Robolift Interview: David Robert, MIT

January 27, 2011 - 17:34
by Jean-Baptiste Labrune

In preparation for our upcoming Robolift conference, we launched a series of interviews on robotics and networked objects.

David Robert is a robot designer interested in playful interactions that combine physical construction of knowledge with ludic engagement, especially in the challenging context of systems for young children. He is also a professional narrator, capable of inventing visual stories (his backgorund is in animation) but also new experiences in real life that incorporate virtual aspects such as in the many « hybrid » environments he built that combine physical props and computational landscapes.

What robots or machines inspired you as a child, did you actually owned or build one when you were very young ?

Like many other children, I was inspired by fictional robotic characters- especially the ones that appeared to be helpful to humans and to each other. I always believed they should be free and that human beings should make an effort to understand them on their own terms as a unique representation of (the illusion of) life. In my teens, I became fascinated with transhumanism and the broader definition of life as a complex process that might exist beyond known configurations of carbon atoms. To animate simple aspects of this idea I worked with artificial life techniques on computers (robots without motility) until I was given the opportunity and support to do research in human-robot-interaction.

Can you present one of your recent robot and why it makes a contribution compared to existing one in the same field ?

The Alphabot is a mobile, untethered play robot shaped like a kid's wooden letter block. It's unique in that it has its own world, a reality that blends into and extends our own through digital projection, spatialized sound and tangible interaction within an instrumented play space. The character appears to seemingly move on and off a large screen through a portal in the space that facilitates the kinetically continuous transition between a physical robot and a digital, on-screen character. Additionally, children can place a symbol (letter, number, shape) on the robot to affect the robot's behavior and the on-screen media.

By changing the context of the human-robot-interaction and providing a digital world the children can actively co-create I'm hoping the Alphabot will help encourage imaginative play for young, preschool-aged children.

How do you think robotics will influence society in the next 20 years, especially regarding pedagogy and creativity ?

Rather than predict the future, my preferred approach is to take steps towards creating it. I'm interested in empowering people by creating platforms for creative expression with sufficient white space in the design to allow for customization and the unpredictable. I try to learn from a diverse range of interactors and look beyond normative cases at the outliers to inform my iterative design process.

There are many serious challenges that both educators and students face today. Keeping the wholistic needs of children first and foremost, I'm interested in collaborating with children, teachers, parents and educational media designers to deeply understand what needs a robot might serve. In the future, I would like to see robots as assistants to experienced teachers and working semi-autonomously under the guidance of an adult caregiver. Every child is different and learns best through a unique sequence of experiential modalities that could be tuned to unique needs. A robotic media system could personalize learning materials per student and auto-document their progress. An expert tutor in a remote location could have a greater impact through new, embodied distance learning technologies.
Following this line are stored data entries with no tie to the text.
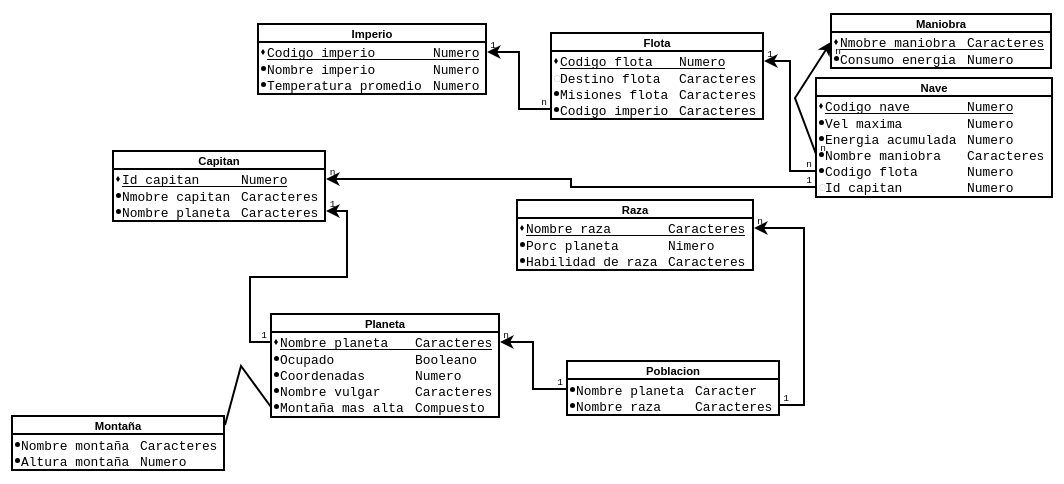
<!DOCTYPE html>
<html lang="es">
<head>
<meta charset="utf-8">
<title>Diagrama de entidades</title>
<style>
:root { --ink: #000; --paper: #fff; --optional: #c4c4c4; }
* { box-sizing: border-box; margin: 0; padding: 0; }
body { width: 1064px; height: 484px; overflow: hidden; background: var(--paper); color: var(--ink); }
.diagram { position: relative; width: 1064px; height: 484px; overflow: hidden; }
.entity { position: absolute; border: 2px solid var(--ink); background: var(--paper); }
.entity h2 { height: 18px; border-bottom: 2px solid var(--ink); font: bold 11.3px/18px "Liberation Sans", sans-serif; text-align: center; }
.entity ul { list-style: none; padding-top: 4px; }
.entity li { position: relative; display: grid; grid-template-columns: 8px var(--name) max-content; width: max-content; height: 16px; font: 12.9px/16px "Liberation Mono", monospace; white-space: nowrap; }
.entity li::before { content: ""; width: 5px; height: 5px; margin: 3px 0 0 2px; border-radius: 50%; background: var(--ink); }
.entity li.key { top: -1px; }
.entity li.key::before { width: 4px; height: 6px; border-radius: 0; clip-path: polygon(50% 0, 100% 50%, 50% 100%, 0 50%); }
.entity li.key::after { content: ""; position: absolute; left: 8px; right: 0; top: 13px; height: 1px; background: var(--ink); }
.entity li.optional::before { background: none; border: 1px dotted var(--optional); }
#imperio { left: 257px; top: 23px; width: 230px; height: 72px; --name: 166px; }
#flota { left: 550px; top: 32px; width: 214px; height: 88px; --name: 119px; }
#maniobra { left: 830px; top: 13px; width: 222px; height: 56px; --name: 127px; }
#nave { left: 815px; top: 77px; width: 238px; height: 121px; --name: 142px; }
#capitan { left: 112px; top: 150px; width: 214px; height: 72px; --name: 119px; }
#raza { left: 516px; top: 199px; width: 238px; height: 72px; --name: 142px; }
#planeta { left: 270px; top: 313px; width: 230px; height: 105px; --name: 135px; }
#poblacion { left: 566px; top: 360px; width: 214px; height: 56px; --name: 119px; }
#montana { left: 11px; top: 415px; width: 214px; height: 56px; --name: 119px; }
.relations { position: absolute; left: 0; top: 0; }
.relations polyline { fill: none; stroke: var(--ink); stroke-width: 2; }
.relations .directed { marker-end: url(#arrow); }
.relations text { font: 9.5px "Liberation Mono", monospace; text-anchor: middle; fill: var(--ink); }
</style>
</head>
<body>
<main class="diagram">
  <section class="entity" id="imperio">
    <h2>Imperio</h2>
    <ul>
      <li class="key"><span>Codigo imperio</span><span>Numero</span></li>
      <li><span>Nombre imperio</span><span>Numero</span></li>
      <li><span>Temperatura promedio</span><span>Numero</span></li>
    </ul>
  </section>
  <section class="entity" id="flota">
    <h2>Flota</h2>
    <ul>
      <li class="key"><span>Codigo flota</span><span>Numero</span></li>
      <li class="optional"><span>Destino flota</span><span>Caracteres</span></li>
      <li><span>Misiones flota</span><span>Caracteres</span></li>
      <li><span>Codigo imperio</span><span>Caracteres</span></li>
    </ul>
  </section>
  <section class="entity" id="maniobra">
    <h2>Maniobra</h2>
    <ul>
      <li class="key"><span>Nmobre maniobra</span><span>Caracteres</span></li>
      <li><span>Consumo energia</span><span>Numero</span></li>
    </ul>
  </section>
  <section class="entity" id="nave">
    <h2>Nave</h2>
    <ul>
      <li class="key"><span>Codigo nave</span><span>Numero</span></li>
      <li><span>Vel maxima</span><span>Numero</span></li>
      <li><span>Energia acumulada</span><span>Numero</span></li>
      <li><span>Nombre maniobra</span><span>Caracteres</span></li>
      <li><span>Codigo flota</span><span>Numero</span></li>
      <li class="optional"><span>Id capitan</span><span>Numero</span></li>
    </ul>
  </section>
  <section class="entity" id="capitan">
    <h2>Capitan</h2>
    <ul>
      <li class="key"><span>Id capitan</span><span>Numero</span></li>
      <li><span>Nmobre capitan</span><span>Caracteres</span></li>
      <li><span>Nombre planeta</span><span>Caracteres</span></li>
    </ul>
  </section>
  <section class="entity" id="raza">
    <h2>Raza</h2>
    <ul>
      <li class="key"><span>Nombre raza</span><span>Caracteres</span></li>
      <li><span>Porc planeta</span><span>Nimero</span></li>
      <li><span>Habilidad de raza</span><span>Caracteres</span></li>
    </ul>
  </section>
  <section class="entity" id="planeta">
    <h2>Planeta</h2>
    <ul>
      <li class="key"><span>Nombre planeta</span><span>Caracteres</span></li>
      <li><span>Ocupado</span><span>Booleano</span></li>
      <li><span>Coordenadas</span><span>Numero</span></li>
      <li><span>Nombre vulgar</span><span>Caracteres</span></li>
      <li><span>Montaña mas alta</span><span>Compuesto</span></li>
    </ul>
  </section>
  <section class="entity" id="poblacion">
    <h2>Poblacion</h2>
    <ul>
      <li><span>Nombre planeta</span><span>Caracter</span></li>
      <li><span>Nombre raza</span><span>Caracteres</span></li>
    </ul>
  </section>
  <section class="entity" id="montana">
    <h2>Montaña</h2>
    <ul>
      <li><span>Nombre montaña</span><span>Caracteres</span></li>
      <li><span>Altura montaña</span><span>Numero</span></li>
    </ul>
  </section>
  <svg class="relations" width="1064" height="484" viewBox="0 0 1064 484">
    <defs>
      <marker id="arrow" markerUnits="userSpaceOnUse" markerWidth="14" markerHeight="14" refX="10" refY="7" orient="auto">
        <polygon points="0,0 14,7 0,14 4,7"/>
      </marker>
    </defs>
    <g id="flota-imperio">
      <polyline class="directed" points="550,109 519,109 519,52 491,52"/>
      <text x="493" y="48">1</text><text x="544" y="105">n</text>
    </g>
    <g id="nave-flota">
      <polyline class="directed" points="816,171 790,171 790,61 768,61"/>
      <text x="770" y="57">1</text><text x="809" y="167">n</text>
    </g>
    <g id="nave-capitan">
      <polyline class="directed" points="816,187 571,187 571,179 330,179"/>
      <text x="332.5" y="175">n</text><text x="809" y="183">1</text>
    </g>
    <g id="nave-maniobra">
      <polyline class="directed" points="816,154 795,98 829,45"/>
      <text x="838" y="54">n</text><text x="823" y="151">n</text>
    </g>
    <g id="planeta-capitan">
      <polyline class="directed" points="271,342 250,342 250,277 347,277 347,211 330,211"/>
      <text x="332.5" y="207">1</text><text x="264" y="338">1</text>
    </g>
    <g id="poblacion-planeta">
      <polyline class="directed" points="567,389 533,389 533,342 504,342"/>
      <text x="506" y="338">n</text><text x="560" y="385">1</text>
    </g>
    <g id="poblacion-raza">
      <polyline class="directed" points="779,405 804,405 804,228 758,228"/>
      <text x="760" y="224">n</text><text x="786" y="401">1</text>
    </g>
    <polyline id="montana-planeta" points="225,425 241,366 271,407"/>
  </svg>
</main>
</body>
</html>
In my current research, however, the population I work with is very young (4-6 year olds) and as a result I aspire to create a fun, playful environment that encourages their creative exploration rather than focus on performative learning goals. The extensive literature on the importance of play to a child's physical, cognitive, emotional and social development underlines the child's ability to create as a tool for understanding the world and creating themselves in it. Through shared, creative acts children in an instantly connected world could learn from each by sharing bits and atoms of each others cultures. With the advent of inexpensive and ubiquitous 3D sensing and scanning, rapid 3D printing and natural, whole-body interaction, we are already witnessing an increasingly blurred boundary between the material and digital worlds.

A true, blended reality is emerging and robotic media will play a key role in moving ideas and to a degree, our mediated selves, through these new spaces.It's going to be important to include everyone in the human family as our diversity is what makes us strong and interesting.

David, thank you !

More links about David’s recent works:
MIT News

Entertainment Industry and MIT Media Lab 25th Anniversary:

David is cooperating with Cynthia Breazeal a RoboLift speaker.